The alliance, which includes 41 universities across 25 states, is not a formal partnership. Instead, the conferences have agreed to "a collaborative approach surrounding the future evolution of college athletics and scheduling."
"There's no signed contract," Pac-12 Commissioner George Kliavkoff said. "There's an agreement among three gentlemen, and there is a commitment by 41 presidents and chancellors and 41 athletic directors to do what we say we're going to do."
SEC Expansion Plans Lead to Formation of the Alliance
The alliance came less than a month after Oklahoma and Texas said they would leave the Big 12 Conference for the SEC by July 1, 2025. The decision left the SEC poised to grow to 16 schools and, more importantly, upset the business of college sports by positioning itself to potentially secure a new and bigger television deal. Last year, the SEC reached a 10-year, $3 billion agreement with ESPN.

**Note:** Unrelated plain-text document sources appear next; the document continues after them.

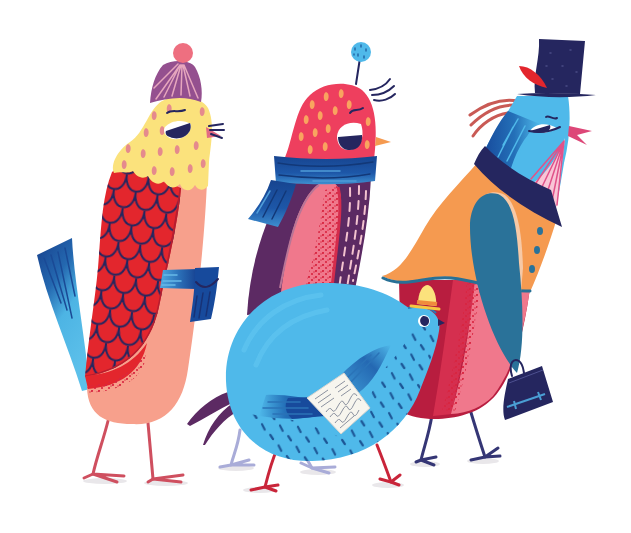
<!DOCTYPE html>
<html lang="en">
<head>
<meta charset="utf-8">
<title>Birds out for a walk</title>
<style>
:root{--paper:#fff;--navy:#25265f;--cobalt:#174a9c;--sky:#4fb9ea;--sky-light:#5cc3f0;--teal:#2a7299;--red:#e3262d;--crimson:#b81d3f;--rose:#ee3f5e;--pink:#f0788c;--salmon:#f7a08c;--orange:#f59a50;--yellow:#fbe27c;--plum:#5c2a63;--mauve:#94508f;--lilac:#a9acd8}
html,body{margin:0;background:var(--paper);overflow:hidden}
svg{display:block;width:631px;height:533px}
.navy{fill:var(--navy)}.cobalt{fill:var(--cobalt)}.sky{fill:var(--sky)}.teal{fill:var(--teal)}.red{fill:var(--red)}.crimson{fill:var(--crimson)}.rose{fill:var(--rose)}.pink{fill:var(--pink)}.salmon{fill:var(--salmon)}.orange{fill:var(--orange)}.yellow{fill:var(--yellow)}.plum{fill:var(--plum)}.mauve{fill:var(--mauve)}.white{fill:#fff}
.line{fill:none;stroke:var(--navy);stroke-width:2;stroke-linecap:round;stroke-linejoin:round}
.leg{fill:none;stroke-linecap:round;stroke-linejoin:round;stroke-width:3}
.brush{fill:none;stroke-linecap:round;stroke-width:1.5}
.shadow{fill:#e9e7ea}
</style>
</head>
<body>
<svg viewBox="0 0 631 533" role="img" aria-label="Four dressed-up birds walking together">
<defs>
<linearGradient id="tail-blue" x1="0" y1="0" x2=".5" y2="1"><stop offset="0" stop-color="#173f8b"/><stop offset=".35" stop-color="#2468b0"/><stop offset=".6" stop-color="#4db4e4"/><stop offset="1" stop-color="#5cc0ea"/></linearGradient>
<linearGradient id="strap-blue"><stop offset="0" stop-color="#4fa9e0"/><stop offset=".5" stop-color="#2b70b8"/><stop offset="1" stop-color="#163f8f"/></linearGradient>
<linearGradient id="scarf-blue" x1="0" y1="0" x2="0" y2="1"><stop offset="0" stop-color="#17448f"/><stop offset=".6" stop-color="#1d57a8"/><stop offset="1" stop-color="#3e8fd0"/></linearGradient>
<linearGradient id="wing-fade" x1="0" y1="0" x2="1" y2="0"><stop offset="0" stop-color="#174a9c"/><stop offset=".55" stop-color="#2470b8"/><stop offset="1" stop-color="#4fb9ea"/></linearGradient>
<linearGradient id="wing-tip" x1="1" y1="0" x2="0" y2="1"><stop offset="0" stop-color="#4fb9ea"/><stop offset=".4" stop-color="#2468b2"/><stop offset="1" stop-color="#3f9bd6"/></linearGradient>
<pattern id="scales" width="22" height="34" patternUnits="userSpaceOnUse" patternTransform="translate(105 172) rotate(7)">
<path class="line" d="M0 0C0 21 22 21 22 0M-11 17C-11 38 11 38 11 17C11 38 33 38 33 17M-11 -17C-11 4 11 4 11 -17C11 4 33 4 33 -17"/>
</pattern>
<pattern id="grain" width="7" height="6" patternUnits="userSpaceOnUse"><circle cx="1" cy="1" r="1"/><circle cx="4" cy="4" r="1"/><circle cx="6" cy="2" r=".6"/></pattern>
<pattern id="red-grain" width="7" height="6" patternUnits="userSpaceOnUse"><g fill="#d8243f"><circle cx="1" cy="1" r="1.1"/><circle cx="4" cy="4" r="1.1"/><circle cx="6" cy="2" r=".7"/></g></pattern>
<pattern id="feather-ticks" width="18" height="20" patternUnits="userSpaceOnUse" patternTransform="rotate(4)"><path d="M3 5l3 5M12 15l3 4" stroke="#1c5595" stroke-width="2.2" stroke-linecap="round"/></pattern>
<path id="yellow-head" d="M162 101C178 93 202 97 208 108C215 122 211 145 209 162L208 186C204 191 198 191 195 185C191 193 182 191 180 184C174 190 168 188 164 181C158 187 151 182 148 176C142 180 136 176 133 171C127 174 121 171 114 173C110 164 118 150 130 142C145 132 148 110 162 101Z"/>
<path id="rose-head" d="M284 160C293 140 295 108 310 95C323 82 349 80 362 90C376 102 378 128 374 160Z"/>
<path id="scaled-wing" d="M112 172C120 166 130 170 148 176C160 182 170 183 181 188C178 224 167 267 160 302C153 340 133 369 85 377C88 341 95 300 98 268C101 230 102 196 112 172Z"/>
<path id="round-body" d="M409 308C429 304 442 315 439 331C436 350 428 370 420 390C405 430 366 460 312 461C262 462 228 430 226 381C224 328 264 284 322 283C359 282 386 291 409 308Z"/>
<clipPath id="wing-clip"><use href="#scaled-wing"/></clipPath>
<clipPath id="round-clip"><use href="#round-body"/></clipPath>
<path id="seed" d="M0-4C4-3 3 5 0 5C-3 5-3-3 0-4Z"/>
<path id="foot" d="M-29 6L0 0L29 3M0 0L27-6M0 0L21 7"/>
</defs>

<g id="ground-shadows" class="shadow">
<ellipse cx="105" cy="481" rx="22" ry="3"/><ellipse cx="166" cy="483" rx="22" ry="3"/><ellipse cx="236" cy="468" rx="18" ry="3"/><ellipse cx="318" cy="472" rx="18" ry="3"/><ellipse cx="260" cy="490" rx="17" ry="3"/><ellipse cx="388" cy="485" rx="16" ry="3"/><ellipse cx="425" cy="464" rx="15" ry="3"/><ellipse cx="483" cy="461" rx="16" ry="3"/>
</g>

<g id="bird-bobble-hat">
<path fill="url(#tail-blue)" d="M37 255L72 238C74 280 84 330 90 389L82 391C68 346 47 300 37 255Z"/>
<path class="brush" stroke="#1a4a96" d="M44 258L61 303M51 255L67 310M58 252L72 318M65 248L75 296"/>
<g class="leg" stroke="#cf4f5f"><path d="M108 421C103 441 97 456 93 474M148 423L153 479"/><path d="M84 478L93 474L124 476M93 474L117 482M148 482L153 479L183 475M153 479L181 482"/></g>
<path class="salmon" d="M118 172L207 180C205 235 197 310 188 369C183 405 165 426 132 424C105 424 88 415 87 388C94 330 101 230 118 172Z"/>
<use href="#scaled-wing" class="red"/>
<use href="#scaled-wing" fill="url(#scales)"/>
<path clip-path="url(#wing-clip)" fill="none" stroke="#b81d2f" stroke-width="3" d="M181 188C176 230 167 267 160 302C153 340 133 369 85 377"/>
<path class="red" d="M85 376C112 374 133 364 147 343C141 372 121 386 88 389Z"/>
<path fill="url(#red-grain)" d="M87 386C115 384 136 371 146 351C147 374 127 391 89 393Z"/>
<path fill="url(#strap-blue)" d="M163 270L198 269L196 289L160 288Z"/>
<path class="brush" stroke="#67b9e8" d="M164 275H177M163 281H181M162 285H175"/>
<path class="cobalt" d="M195 268L219 267C217 288 215 302 211 319L190 322C193 302 195 287 195 268Z"/>
<path class="line" d="M196 282C203 290 210 288 218 279"/>
<path class="brush" stroke="#173276" d="M197 296L194 317M203 293L199 318M210 292L206 316"/>
<use href="#yellow-head" class="yellow"/>
<g fill="#e58a8d"><use href="#seed" x="154" y="115"/><use href="#seed" x="169" y="108"/><use href="#seed" x="146" y="132"/><use href="#seed" x="162" y="130"/><use href="#seed" x="202" y="111"/><use href="#seed" x="128" y="148"/><use href="#seed" x="143" y="153"/><use href="#seed" x="160" y="151"/><use href="#seed" x="177" y="149"/><use href="#seed" x="196" y="145"/><use href="#seed" x="124" y="164"/><use href="#seed" x="154" y="170"/><use href="#seed" x="172" y="171"/><use href="#seed" x="190" y="168"/><use href="#seed" x="203" y="163"/></g>
<path class="white" d="M165 127C171 120 183 119 191 124C192 136 177 143 168 137C164 134 163 130 165 127Z"/>
<path class="navy" d="M166 131L190 123C194 133 181 142 170 137C166 136 165 133 166 131Z"/>
<path class="line" d="M167 113C172 109 178 113 185 110"/>
<path fill="#e36a83" d="M206 127L221 136L207 138Z"/>
<path class="line" d="M209 126L223 124M210 130L224 130M211 134L222 138" stroke-width="1.5"/>
<path class="mauve" d="M163 65C173 59 190 60 195 67C201 77 203 91 201 102C184 95 167 98 150 103C151 88 155 74 163 65Z"/>
<path class="brush" stroke="#e6a6bd" d="M180 65L156 99M180 65L164 97M181 65L172 96M182 65L181 95M183 65L190 96M184 65L198 98M178 64L154 88"/>
<circle cx="183" cy="53" r="10" fill="#ee6f80"/>
</g>

<g id="bird-scarf">
<g class="leg" stroke="#a9acd8"><path d="M240 430C238 446 234 453 231 465M305 456L312 468"/><path d="M220 467L231 465L254 465M231 465L249 460M301 463L312 468L335 467M312 468L329 473"/></g>
<path class="plum" d="M187 424C197 410 212 397 228 392L234 402C219 409 204 419 190 426ZM203 445C208 428 219 412 233 403L238 411C224 419 213 432 205 445Z"/>
<path class="plum" d="M288 180L371 178C369 220 361 260 352 304L247 315C250 262 266 216 288 180Z"/>
<path class="pink" d="M280 300C285 260 293 207 316 186C329 175 342 183 341 202C340 230 335 262 329 300Z"/>
<path fill="url(#red-grain)" d="M325 190L337 186C345 210 336 260 331 290H303C315 260 320 222 325 190Z"/>
<path fill="none" stroke="#d52c4c" stroke-width="3" d="M338 187C343 207 337 240 332 288"/>
<path fill="none" stroke="#b87596" stroke-width="2" d="M280 288C287 252 297 201 319 185"/>
<path fill="none" stroke="#f3c3cf" stroke-width="2" stroke-linecap="round" stroke-dasharray="8 7" d="M350 188C351 220 344 252 339 289M359 186C359 220 352 255 347 288M366 191C365 224 358 255 353 281"/>
<use href="#rose-head" class="rose"/>
<g fill="#f9a45f"><use href="#seed" x="312" y="104"/><use href="#seed" x="326" y="96"/><use href="#seed" x="341" y="93"/><use href="#seed" x="306" y="119"/><use href="#seed" x="320" y="115"/><use href="#seed" x="335" y="110"/><use href="#seed" x="349" y="104"/><use href="#seed" x="301" y="136"/><use href="#seed" x="315" y="132"/><use href="#seed" x="328" y="128"/><use href="#seed" x="310" y="149"/><use href="#seed" x="325" y="146"/><use href="#seed" x="368" y="121"/><use href="#seed" x="367" y="144"/></g>
<path class="white" d="M337 136C338 126 349 120 361 124C365 136 361 149 349 150C341 150 337 144 337 136Z"/>
<path class="navy" d="M338 137L362 135C363 145 357 151 348 150C341 149 338 143 338 137Z"/>
<path class="line" d="M350 113C353 108 358 112 363 108M370 90C379 89 386 85 390 79M372 95C381 95 389 91 394 86M374 100C382 102 390 99 395 94"/>
<path class="orange" d="M376 137L391 142L375 146Z"/>
<path class="line" d="M360 58L356 84"/>
<circle class="sky" cx="361" cy="52" r="10"/>
<path class="brush" stroke="#2368a8" d="M355 48v2M361 45v2M366 49v2M358 54v2M364 56v2M354 54v1"/>
<path fill="url(#scarf-blue)" d="M274 156C309 160 344 160 377 156L375 181C343 186 311 184 276 183Z"/>
<path fill="url(#scarf-blue)" d="M271 180L296 184C291 201 285 214 278 227L248 219C258 207 266 195 271 180Z"/>
<path class="brush" stroke="#123878" d="M278 163C310 168 342 167 373 162M279 175C310 179 341 179 370 174M277 190L263 217M286 191L272 219"/>
<path class="brush" stroke="#4f9cd8" d="M301 171H340M313 181H356M270 191L257 213"/>
</g>

<g id="bird-top-hat">
<g class="leg" stroke="#353675" stroke-width="2"><path d="M432 415C429 434 424 447 421 460M469 406C475 426 480 442 485 457"/><path d="M416 462L421 460L436 457M421 460L434 465M471 460L485 457L498 448M485 457L500 456"/></g>
<path class="crimson" d="M399 280H531C525 330 513 380 491 400C470 421 423 424 402 412Z"/>
<path fill="#d52f4f" d="M453 280H477C470 324 460 369 452 414L433 416C441 370 447 324 453 280Z"/>
<path class="pink" d="M475 280H531C526 325 514 369 493 396C482 407 469 413 451 414C463 373 470 325 475 280Z"/>
<path fill="url(#red-grain)" d="M467 281H481C475 330 466 376 455 411H442C453 370 463 325 467 281Z"/>
<path class="orange" d="M478 162L557 218C549 245 539 272 530 292C500 290 478 280 449 277C424 275 405 288 382 276C402 271 412 249 425 227C439 203 459 184 478 162Z"/>
<path fill="none" stroke="#287096" stroke-width="3" stroke-linecap="round" d="M383 278C405 289 427 275 451 278C480 281 500 292 530 291"/>
<g class="teal"><ellipse cx="540" cy="231" rx="3" ry="4"/><ellipse cx="537" cy="250" rx="3" ry="4"/><ellipse cx="532" cy="269" rx="3" ry="4"/></g>
<g fill="none" stroke="#c95a55" stroke-width="3" stroke-linecap="round"><path d="M518 101C502 98 485 104 470 115M514 105C498 105 483 113 471 125M508 113C494 115 481 124 473 136"/></g>
<path class="sky" d="M517 96H568C571 115 570 139 564 163C561 181 558 200 555 207L482 156C492 133 505 118 517 96Z"/>
<path fill="url(#wing-fade)" d="M508 111L540 124C523 136 515 154 509 175L483 155C491 136 499 122 508 111Z"/>
<path class="brush" stroke="#4fb9ea" d="M513 127L498 157M525 126L507 161M532 129L513 166M518 119L503 145"/>
<path fill="#f9c5d6" d="M565 138C562 164 559 190 557 207L531 185C546 174 558 157 565 138Z"/>
<path class="brush" stroke="#e0528a" d="M564 141L534 186M564 141L540 191M564 141L546 196M564 141L552 201M564 141L557 205M564 141L531 179"/>
<path class="white" d="M530 131C535 123 547 122 557 128C549 134 537 134 530 131Z"/>
<path class="navy" d="M530 131L550 125C553 133 537 135 530 131Z"/>
<path class="line" d="M529 131C539 133 550 132 560 127M546 117C549 115 553 120 557 118"/>
<path fill="#dd4778" d="M569 126L592 131L577 135L587 145L568 136Z"/>
<path class="navy" d="M485 146C505 167 529 180 551 190L562 227C528 211 497 191 474 164C477 157 480 151 485 146Z"/>
<path class="navy" d="M539 39L585 41L580 94L535 93C533 75 540 58 539 39Z"/>
<path d="M517 94C543 92 570 93 596 95C572 98 542 98 517 94Z" class="navy"/>
<path class="brush" stroke="#4a4b86" d="M550 53h1M570 50h1M562 66h1M576 72h1M552 79h1M566 86h1M546 66h1"/>
<path class="red" d="M519 66C530 66 541 75 547 88C534 85 523 78 519 66Z"/>
<path fill="#f7c9a6" d="M472 222C475 196 490 187 505 195C519 207 522 238 523 268L521 292H517Z"/>
<path class="teal" d="M470 223C472 200 484 190 498 194C514 201 517 230 519 263C523 302 525 345 517 373C493 347 469 276 470 223Z"/>
<path class="line" d="M512 376C508 362 514 358 519 361C523 364 523 368 524 373"/>
<path class="navy" d="M508 379L542 366L553 402L505 420C501 410 505 393 508 379Z"/>
<path fill="none" stroke="#4a9ed4" stroke-width="2" d="M507 407L545 394M514 401L516 409M538 392L541 400"/>
<path fill="none" stroke="#4d5090" d="M509 383L543 370"/>
</g>

<g id="bird-round">
<g class="leg" stroke="#c9253a"><path d="M277 449C271 463 268 475 265 487M377 445C383 460 387 471 391 482"/><path d="M251 490L265 487L278 485M265 487L276 491M380 479L391 482L400 475M391 482L399 485"/></g>
<use href="#round-body" class="sky"/>
<path clip-path="url(#round-clip)" fill="url(#feather-ticks)" d="M442 327L410 327C407 350 390 358 379 378L366 404L340 437L300 421L249 414L260 435L300 470H390Z"/>
<path fill="none" stroke="#67c9f3" stroke-width="5" stroke-linecap="round" opacity=".5" d="M244 350C257 319 285 299 321 295M256 365C268 334 292 316 327 310"/>
<path fill="url(#wing-tip)" d="M391 345C376 347 358 357 340 376L357 394C374 382 382 364 391 345Z"/>
<path fill="url(#wing-fade)" transform="rotate(180 292 408)" d="M267 400C285 396 305 397 325 400L318 421C299 422 281 418 267 416Z"/>
<path class="cobalt" d="M288 398L312 397L325 416L292 419C285 413 284 404 288 398Z"/>
<path class="brush" stroke="#2a73b8" d="M268 402L300 402M263 408L308 408M273 414L312 414M379 353L351 382M371 355L347 378"/>
<g id="newspaper">
<path fill="#f7f5ee" stroke="#d6d5d0" d="M307 398L344 373L370 408L341 434Z"/>
<path fill="none" stroke="#8c92a0" d="M315 399L328 390M318 403L331 394M321 407L334 398M335 388L345 381M338 392L348 385M341 396L351 389M326 412q4-6 6-2t6-4t6-3t6-4t7-3M330 417q4-6 6-2t6-4t6-3t6-4t7-3M335 423q4-6 6-2t6-4t6-3t6-4M340 428L354 416"/>
</g>
<path fill="none" stroke="#2a78b5" stroke-width="2" d="M408 308C420 305 430 307 436 313"/>
<ellipse class="white" cx="424" cy="321" rx="6" ry="6"/>
<path class="navy" d="M423 316C431 315 431 326 424 326C419 324 419 318 423 316Z"/>
<path class="navy" d="M438 319L445 323L438 326Z"/>
<path class="yellow" fill="#f9cf4a" d="M418 304C418 293 422 285 428 285C434 287 437 297 436 306Z"/>
<path fill="none" stroke="#f08b3c" stroke-width="4" d="M417 302L437 304"/>
<path fill="none" stroke="#f7c541" stroke-width="3" stroke-linecap="round" d="M411 306L439 309"/>
</g>
</svg>
</body>
</html>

The Big Ten, Pac-12, and ACC are also wealthy conferences,featuring brand-name football schools like Clemson in the ACC, Ohio State in the Big Ten, and Oregon in the Pac-12. But with the alliance, the three conferences could command even more lucrative TV contracts in the future.
"Student-athletes have been and will remain the focal point of the Big Ten, ACC, and PAC-12 conferences" said Big Ten Commissioner Kevin Warren. "Today, through this alliance, we furthered our commitment to our student-athletes by prioritizing our academics and athletics value systems. We are creating opportunities for student-athletes to have elite competition and are taking the necessary steps to shape and stabilize the future of college athletics."
Feature Image: Bernhard Lang / Stone / Getty Images